English 3 Period
February 13, 2012
“The Soldier” by Rupert Brooke
In Rupert Brooke’s poem “The Soldier”, the author uses metaphors, similes, and assonance to create the theme about the experience in war; how terrible and how merciless it is.
First of all, Brooke uses a metaphor to compare different countries. In the following quote, the author illustrates a metaphor, “If I should die, think only this of me: That there’s some corner of a foreign field that is forever England”. From this quote, we can see how he compared his soul, England, and the enemy’s battlefield. As you can see, the theme is shown by this example because he is saying if he dies, his love for England is so strong, that a foreign field will become England.
Initially, the author again uses metaphors in the following quote, “In that rich earth a richer dust concealed”. This quote illustrates the idea that something may not seem valuable, but it is worth more than how it looks like. Clearly, the author made the choice to include a metaphor, so the readers could see that if he dies in a different land, that land will become rich with his soul. In other words, if he dies, the land he dies in becomes England.
First of all, the author uses similes to compare his country and emotions. Brooke uses a simile in the following quote to compare his country “Her sights and sounds; dreams happy as her day; And laughter learnt of friends; and gentleness”. In this quote, he explains what life is like without war. This example of a simile is shown to compare the days without war.

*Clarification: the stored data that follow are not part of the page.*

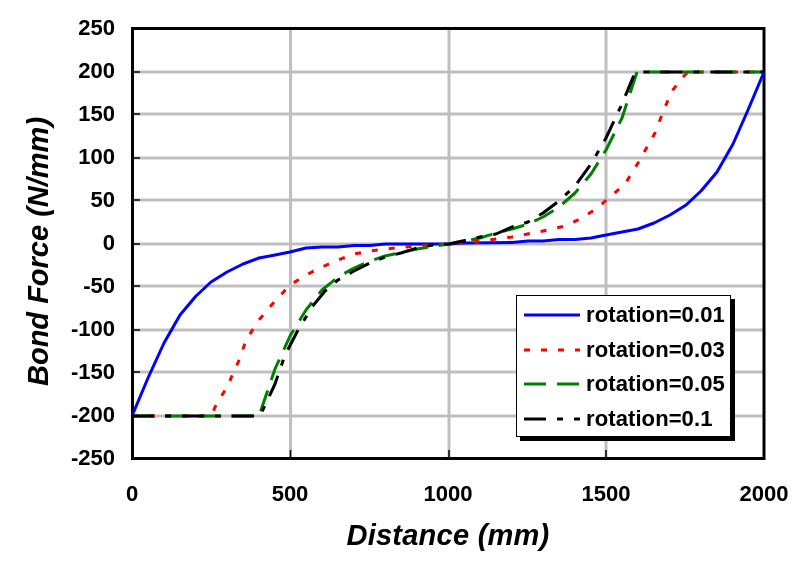
<!DOCTYPE html>
<html lang="en">
<head>
<meta charset="utf-8">
<title>Bond force against distance</title>
<style>
:root {
  --paper: #fff;
  --ink: #000;
  --grid: #bfbfbf;
  --r001: #00f;
  --r003: #f00;
  --r005: #008000;
  --r01: #000;
}
* { box-sizing: border-box; margin: 0; padding: 0; }
html, body { width: 800px; height: 573px; overflow: hidden; background: var(--paper); }
body { font: bold 22px/1 "Liberation Sans", Arial, sans-serif; color: var(--ink); }
ul { list-style: none; }
.chart {
  width: 800px; height: 573px;
  display: grid;
  grid-template-columns: 60px 72px 632px 36px;
  grid-template-rows: 28px 430px 54px 61px;
}
.axis-title { font-size: 29px; font-style: italic; white-space: nowrap; }
.y-title {
  grid-area: 2 / 1;
  writing-mode: vertical-rl; transform: rotate(180deg);
  display: flex; align-items: center; justify-content: center;
  padding: 0 0 8px 0; line-height: 40px;
  margin: 8px -8px 0 8px;
}
.x-title { grid-area: 4 / 3; text-align: center; padding-top: 9px; letter-spacing: .25px; }
.y-labels {
  grid-area: 2 / 2; margin: -22px 0; padding-right: 17px;
  display: grid; grid-template-rows: repeat(11, 43px); align-items: center; text-align: right;
}
.x-labels { grid-area: 3 / 3; padding-top: 25px; display: flex; justify-content: space-between; }
.x-labels li { width: 0; display: flex; justify-content: center; }
.plot { grid-area: 2 / 3; position: relative; }
.plot svg { display: block; overflow: visible; }
.grid { stroke: var(--grid); stroke-width: 3; }
.ticks { stroke: var(--ink); stroke-width: 1.5; }
.frame { fill: none; stroke: var(--ink); stroke-width: 3; }
.series { fill: none; stroke-width: 3; stroke-linejoin: round; }
.r001 { stroke: var(--r001); }
.r003 { stroke: var(--r003); stroke-dasharray: 6 11; }
.r005 { stroke: var(--r005); stroke-dasharray: 22 11; }
.r01 { stroke: var(--r01); stroke-dasharray: 22 11 6 11; }
.legend {
  position: absolute; left: 384px; top: 267px; width: 215px; height: 142px;
  padding: 2px 0 0 7px;
  background: var(--paper); border: 1.5px solid var(--ink); box-shadow: 4px 4px 0 var(--ink);
  display: grid; grid-template-rows: repeat(4, 34.6px); align-items: center;
}
.legend li { display: flex; align-items: center; gap: 6px; white-space: nowrap; letter-spacing: .1px; }
.legend svg { flex: none; overflow: hidden; }
</style>
</head>
<body>
<main class="chart">
  <h2 class="axis-title y-title">Bond Force (N/mm)</h2>
  <ul class="y-labels">
    <li>250</li><li>200</li><li>150</li><li>100</li><li>50</li><li>0</li>
    <li>-50</li><li>-100</li><li>-150</li><li>-200</li><li>-250</li>
  </ul>
  <section class="plot">
    <svg width="632" height="430" viewBox="132 28 632 430" role="img" aria-label="Bond force by distance for four rotations">
      <path class="grid" d="M132 72H764M132 114H764M132 158H764M132 200H764M132 244H764M132 286H764M132 330H764M132 372H764M132 416H764M290.5 28V458M449 28V458M606 28V458"/>
      <path class="ticks" d="M132 72h8M132 114h8M132 158h8M132 200h8M132 244h8M132 286h8M132 330h8M132 372h8M132 416h8M290.5 458v-8M449 458v-8M606 458v-8"/>
      <rect class="frame" x="132.5" y="28.5" width="631.5" height="430"/>
      <polyline class="series r001" points="132,416 148,378 164,343 180,315 196,296 211,282 227,272 243,264 259,258 275,255 290,252 306,248 322,247 338,247 354,245.5 370,245.5 385,244 449,244 465,243 512,242.5 528,241 543,241 559,239.5 575,239.5 591,238 606,235 622,232 638,229 654,223 670,215 686,205 701,191 717,172 733,144 748,110 764,72"/>
      <polyline class="series r003" points="132,416 211,416 216,405 227,387 240,358 246,340 259,320 275,301 290,285 306,275 322,267 338,260 354,254 370,251 385,249 417,246 449,244 480,241 512,237 543,231 565,226 580,219 596,209 610,197 625,184 638,163 655,133 663,112 672,91 683,77 688,72 764,72"/>
      <polyline class="series r005" points="132,416 259,416 275,369 290,336 306,310 322,290 338,277 354,268 370,261 385,256 417,249 449,244 480,238 496,233 512,229 528,224 543,217 559,207 575,193 591,174 606,150 622,118 637,72 764,72"/>
      <polyline class="series r01" points="132,416 260,416 275,384 285,355 297,332 312,307 325,291 338,280 354,271 370,263 385,257 401,253 417,248 433,245 449,244 480,237 496,234 512,227 528,222 543,213 559,201 575,186 591,164 606,138 622,104 634,75 638,72 764,72"/>
    </svg>
    <ul class="legend">
      <li><svg width="56" height="4"><line class="series r001" x1="0" y1="2" x2="56" y2="2"/></svg>rotation=0.01</li>
      <li><svg width="56" height="4"><line class="series r003" x1="0" y1="2" x2="56" y2="2"/></svg>rotation=0.03</li>
      <li><svg width="56" height="4"><line class="series r005" x1="0" y1="2" x2="56" y2="2"/></svg>rotation=0.05</li>
      <li><svg width="56" height="4"><line class="series r01" x1="0" y1="2" x2="56" y2="2"/></svg>rotation=0.1</li>
    </ul>
  </section>
  <ul class="x-labels">
    <li>0</li><li>500</li><li>1000</li><li>1500</li><li>2000</li>
  </ul>
  <h2 class="axis-title x-title">Distance (mm)</h2>
</main>
</body>
</html>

Rupert Brooke probably decided to write this poem to explain his love for his country; he also wanted to express how his experience in war was. He also possibly wrote this because he thinks God will be impressed with his love for England.